▶ **SOURCE MATERIAL**:
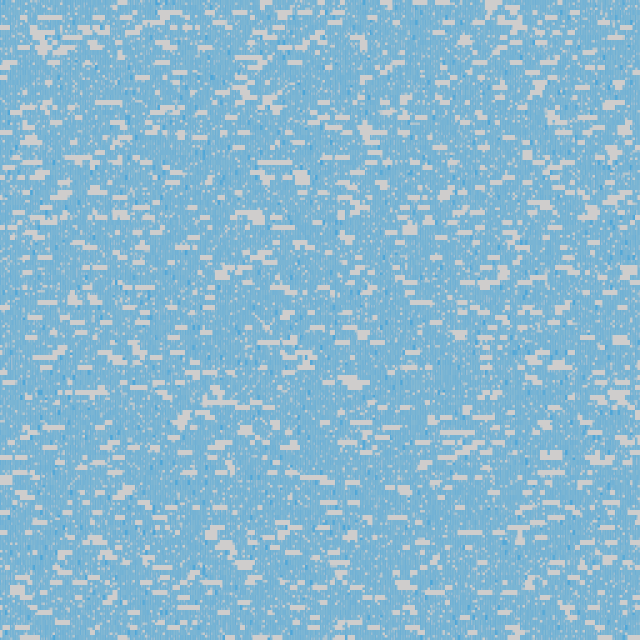
Reproduce this texture procedurally as a Shadertoy shader.

```glsl
// Pale grey dashes and specks scattered over finely streaked sky-blue cloth.

const vec3 DEEP_BLUE  = vec3(0.27, 0.64, 0.85);
const vec3 DARK_BLUE  = vec3(0.40, 0.68, 0.84);
const vec3 LIGHT_BLUE = vec3(0.53, 0.725, 0.82);
const vec3 PALE_BLUE  = vec3(0.61, 0.74, 0.82);
const vec3 GREY       = vec3(0.81, 0.805, 0.80);

const float ROWS = 128.0;      // dash rows across the canvas height
const float SPECKS = 256.0;    // speck cells, also the dash length unit
const float THREADS = 512.0;   // vertical threads of the ground
const int MAX_DASH = 6;

// Random value in 0..1 for a cell; seed selects an independent set.
float hash(vec2 cell, float seed) {
    vec3 q = fract(vec3(cell.xyx + seed * 17.37) * 0.1031);
    q += dot(q, q.yzx + 33.33);
    return fract((q.x + q.y) * q.z);
}

float valueNoise(vec2 p, float seed) {
    vec2 i = floor(p);
    vec2 f = smoothstep(0.0, 1.0, p - i);
    float low = mix(hash(i, seed), hash(i + vec2(1, 0), seed), f.x);
    float high = mix(hash(i + vec2(0, 1), seed), hash(i + vec2(1, 1), seed), f.x);
    return mix(low, high, f.y);
}

// Alternating dark and light threads, broken into short irregular streaks.
vec3 threadGround(vec2 uv) {
    vec2 cell = floor(uv * vec2(THREADS, SPECKS));
    float streak = hash(floor(uv * vec2(THREADS, ROWS)), 1.0);
    float parity = mod(cell.x, 2.0);
    float tone = 0.10 + 0.38 * parity + 0.50 * streak;
    vec3 color = mix(DARK_BLUE, LIGHT_BLUE, tone);
    float pale = step(hash(cell, 2.0), 0.13 * parity);
    float deep = step(hash(floor(uv * vec2(SPECKS, ROWS)), 3.0), 0.022);
    color = mix(color, PALE_BLUE, pale);
    return mix(color, DEEP_BLUE, deep * (0.45 + 0.45 * streak));
}

// Horizontal runs: each start cell may grow a dash of random length.
float dashMask(vec2 uv, float density) {
    vec2 cell = floor(uv * vec2(SPECKS, ROWS));
    float mask = 0.0;
    for (int k = 0; k < MAX_DASH; k++) {
        vec2 start = cell - vec2(k, 0);
        float cluster = valueNoise(start * vec2(0.19, 0.38), 4.0);
        float begins = step(hash(start, 5.0), density * (0.2 + 1.6 * cluster));
        float dashLength = 2.0 + floor(5.0 * hash(start, 6.0));
        mask = max(mask, begins * step(float(k) + 0.5, dashLength));
    }
    return mask;
}

// Tiny square specks of varying strength.
float speckMask(vec2 uv, float density) {
    vec2 cell = floor(uv * SPECKS);
    return step(hash(cell, 7.0), density) * mix(0.5, 1.0, hash(cell, 8.0));
}

vec3 cloth(vec2 uv) {
    float grey = max(dashMask(uv, 0.037), speckMask(uv, 0.065));
    return mix(threadGround(uv), GREY, grey);
}

void mainImage(out vec4 fragColor, in vec2 fragCoord) {
    // Four samples per pixel smooth the cell edges.
    vec3 color = vec3(0.0);
    for (int i = 0; i < 4; i++) {
        vec2 offset = vec2(i % 2, i / 2) * 0.5 - 0.25;
        color += cloth((fragCoord + offset) / iResolution.y);
    }
    fragColor = vec4(color / 4.0, 1.0);
}
```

▶ **WHAT THE EXERCISE ASKS**: Return the lines of the listing where the string "ROWS" appears.

▶ **SOLUTION FOR THIS PROBLEM**:
const float ROWS = 128.0;      // dash rows across the canvas height
    float streak = hash(floor(uv * vec2(THREADS, ROWS)), 1.0);
    float deep = step(hash(floor(uv * vec2(SPECKS, ROWS)), 3.0), 0.022);
    vec2 cell = floor(uv * vec2(SPECKS, ROWS));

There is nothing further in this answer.